Eurostar May Cap Services Due to Post-Brexit Biometric Passport Checks, Says Station Owner
(The Guardian, Feb 04, 2024)
The EES requires citizens from outside the EU or Schengen area to register before entering the zone. This will replace the stamping of passports for UK travellers, and instead require passengers to enter personal information and details about their trip, as well as submitting fingerprint and facial biometric data. It has been mooted that the new checks will come into force in October but the implementation has been delayed several times in recent years because the infrastructure was not ready. HS1 has now raised several concerns to MPs around St Pancras’s ability to accommodate the changes, predicting “unacceptable passenger delays
Meet the Scientist Protecting Women of Color from the Wrong Side of AI
(MSNBC, Feb 06, 2024)
We need legislation — at the federal level — because the legislation then puts in the guard rails for the tech companies. Currently, you have some tech companies that have done a little bit of self-regulation. But all of the U.S. companies that we audited have stopped selling facial recognition to law enforcement following that work.
Opt Out of Facial Scans, Request a Private Screening—Every Flier Has These Basic Airport Rights
(AFAR, Feb 05, 2024)
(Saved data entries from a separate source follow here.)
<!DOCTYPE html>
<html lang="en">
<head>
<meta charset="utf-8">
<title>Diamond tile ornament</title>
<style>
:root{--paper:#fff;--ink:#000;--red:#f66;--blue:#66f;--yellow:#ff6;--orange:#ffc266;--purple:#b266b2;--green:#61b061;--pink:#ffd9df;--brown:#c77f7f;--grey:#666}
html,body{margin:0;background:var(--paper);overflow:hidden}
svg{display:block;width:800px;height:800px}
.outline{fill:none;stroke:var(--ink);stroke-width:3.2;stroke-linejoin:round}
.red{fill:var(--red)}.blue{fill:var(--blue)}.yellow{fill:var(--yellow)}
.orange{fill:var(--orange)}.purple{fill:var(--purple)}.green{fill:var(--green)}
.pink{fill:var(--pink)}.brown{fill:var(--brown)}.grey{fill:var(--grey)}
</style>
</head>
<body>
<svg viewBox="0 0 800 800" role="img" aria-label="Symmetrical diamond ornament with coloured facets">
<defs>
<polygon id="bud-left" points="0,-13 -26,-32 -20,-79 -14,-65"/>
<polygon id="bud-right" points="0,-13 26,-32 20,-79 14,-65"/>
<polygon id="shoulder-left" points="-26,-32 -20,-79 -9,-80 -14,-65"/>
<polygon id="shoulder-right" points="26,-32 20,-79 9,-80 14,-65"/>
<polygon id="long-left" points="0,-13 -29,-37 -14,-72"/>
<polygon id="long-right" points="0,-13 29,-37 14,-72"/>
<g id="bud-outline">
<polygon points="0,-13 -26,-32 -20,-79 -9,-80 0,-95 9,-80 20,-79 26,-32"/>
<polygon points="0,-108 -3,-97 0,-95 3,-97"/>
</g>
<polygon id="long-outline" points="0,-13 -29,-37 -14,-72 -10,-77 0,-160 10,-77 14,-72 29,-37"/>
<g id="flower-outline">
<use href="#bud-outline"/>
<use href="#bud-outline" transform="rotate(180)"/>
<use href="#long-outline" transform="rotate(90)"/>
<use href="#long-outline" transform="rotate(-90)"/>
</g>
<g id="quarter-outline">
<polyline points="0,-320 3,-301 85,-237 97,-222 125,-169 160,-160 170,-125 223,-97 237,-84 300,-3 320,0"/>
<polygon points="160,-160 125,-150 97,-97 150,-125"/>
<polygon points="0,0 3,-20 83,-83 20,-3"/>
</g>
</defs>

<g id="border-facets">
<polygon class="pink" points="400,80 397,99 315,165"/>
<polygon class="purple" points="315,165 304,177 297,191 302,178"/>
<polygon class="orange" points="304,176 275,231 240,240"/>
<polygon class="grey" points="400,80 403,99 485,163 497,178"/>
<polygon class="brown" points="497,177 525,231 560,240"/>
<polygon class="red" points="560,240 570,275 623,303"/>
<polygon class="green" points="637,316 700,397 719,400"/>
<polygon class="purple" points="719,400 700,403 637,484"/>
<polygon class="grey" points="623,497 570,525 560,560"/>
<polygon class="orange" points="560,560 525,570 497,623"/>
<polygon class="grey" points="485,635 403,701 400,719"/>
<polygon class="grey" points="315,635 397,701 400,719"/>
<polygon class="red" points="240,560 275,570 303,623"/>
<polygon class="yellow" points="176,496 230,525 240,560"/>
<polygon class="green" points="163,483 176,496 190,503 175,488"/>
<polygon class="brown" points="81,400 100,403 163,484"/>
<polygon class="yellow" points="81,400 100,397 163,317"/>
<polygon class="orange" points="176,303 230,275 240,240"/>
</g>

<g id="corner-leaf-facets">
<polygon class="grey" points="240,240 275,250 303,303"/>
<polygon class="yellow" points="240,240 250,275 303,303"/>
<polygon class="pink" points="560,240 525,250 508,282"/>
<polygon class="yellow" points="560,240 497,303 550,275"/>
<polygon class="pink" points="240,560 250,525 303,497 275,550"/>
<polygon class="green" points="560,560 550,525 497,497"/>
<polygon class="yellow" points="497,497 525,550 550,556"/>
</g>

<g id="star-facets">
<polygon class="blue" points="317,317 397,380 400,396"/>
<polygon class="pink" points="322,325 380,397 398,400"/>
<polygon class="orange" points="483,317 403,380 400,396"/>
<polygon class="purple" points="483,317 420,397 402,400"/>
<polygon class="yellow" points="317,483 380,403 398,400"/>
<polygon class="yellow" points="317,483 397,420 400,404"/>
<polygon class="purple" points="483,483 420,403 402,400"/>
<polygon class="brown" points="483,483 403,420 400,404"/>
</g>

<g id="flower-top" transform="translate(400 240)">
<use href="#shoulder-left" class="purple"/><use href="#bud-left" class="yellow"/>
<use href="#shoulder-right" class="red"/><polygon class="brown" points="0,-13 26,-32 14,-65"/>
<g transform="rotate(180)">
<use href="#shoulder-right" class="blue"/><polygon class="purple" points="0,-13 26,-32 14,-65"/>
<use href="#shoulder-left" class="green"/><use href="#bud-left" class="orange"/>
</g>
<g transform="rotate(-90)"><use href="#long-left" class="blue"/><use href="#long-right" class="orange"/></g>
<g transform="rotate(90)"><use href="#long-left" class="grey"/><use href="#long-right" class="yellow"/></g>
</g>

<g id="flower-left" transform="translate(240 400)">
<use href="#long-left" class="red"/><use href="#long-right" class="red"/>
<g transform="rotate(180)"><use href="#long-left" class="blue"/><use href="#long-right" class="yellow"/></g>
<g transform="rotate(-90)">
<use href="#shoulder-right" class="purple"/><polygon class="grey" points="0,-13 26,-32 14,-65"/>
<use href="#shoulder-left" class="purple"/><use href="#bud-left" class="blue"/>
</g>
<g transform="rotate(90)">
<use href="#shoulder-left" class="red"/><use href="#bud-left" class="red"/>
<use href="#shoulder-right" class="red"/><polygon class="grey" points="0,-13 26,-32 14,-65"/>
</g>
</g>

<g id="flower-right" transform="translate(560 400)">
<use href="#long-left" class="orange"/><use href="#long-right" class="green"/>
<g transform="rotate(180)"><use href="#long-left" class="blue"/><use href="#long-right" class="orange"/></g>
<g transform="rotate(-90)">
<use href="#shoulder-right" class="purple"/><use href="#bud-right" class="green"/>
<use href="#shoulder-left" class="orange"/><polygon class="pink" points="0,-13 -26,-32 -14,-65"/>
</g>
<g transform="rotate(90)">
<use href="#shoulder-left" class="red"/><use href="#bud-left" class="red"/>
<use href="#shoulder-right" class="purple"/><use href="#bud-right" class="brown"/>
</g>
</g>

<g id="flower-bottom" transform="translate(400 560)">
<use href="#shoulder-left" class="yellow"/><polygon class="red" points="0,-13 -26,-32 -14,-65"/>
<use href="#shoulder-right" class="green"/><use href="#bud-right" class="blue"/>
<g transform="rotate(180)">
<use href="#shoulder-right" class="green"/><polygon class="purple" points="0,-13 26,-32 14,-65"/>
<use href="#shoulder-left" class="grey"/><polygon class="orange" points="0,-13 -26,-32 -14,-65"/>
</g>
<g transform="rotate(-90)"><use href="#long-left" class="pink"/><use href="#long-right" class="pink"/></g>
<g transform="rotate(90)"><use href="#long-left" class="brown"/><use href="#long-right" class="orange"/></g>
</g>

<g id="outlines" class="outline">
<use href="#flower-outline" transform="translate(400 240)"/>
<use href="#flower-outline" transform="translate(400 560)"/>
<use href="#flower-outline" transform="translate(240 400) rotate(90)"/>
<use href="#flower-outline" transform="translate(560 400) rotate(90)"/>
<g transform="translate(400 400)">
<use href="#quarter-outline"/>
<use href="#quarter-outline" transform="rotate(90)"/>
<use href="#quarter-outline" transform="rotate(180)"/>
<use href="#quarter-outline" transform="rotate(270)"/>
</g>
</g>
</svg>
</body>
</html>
Facial recognition technology is being installed at airports across the country and used by many airlines during flight boarding to reduce staffing needs and improve speed and efficiency of certain airport procedures. For some travelers, this is a welcome way to expedite the travel experience. For others, it raises privacy and accuracy concerns. There may come a time when it is more difficult to avoid facial scans, but for now, airlines, CBP and TSA say they are voluntary and that passengers can opt out.
Tesla Settles Privacy Case While Amazon and Facebook Are Frozen in Place with Theirs
(Biometric Update, Feb 06, 2024)
Of three recent turns in U.S. biometric privacy lawsuits, only one, a settlement, has much to do with privacy itself. Meta, via Facebook, is accused of commercializing face scans without consent. The company could face billions in damages. And in the most consequential, if secret, biometric privacy development, Tesla has settled an Illinois suit. No substantive details are public because they were meted out in arbitration.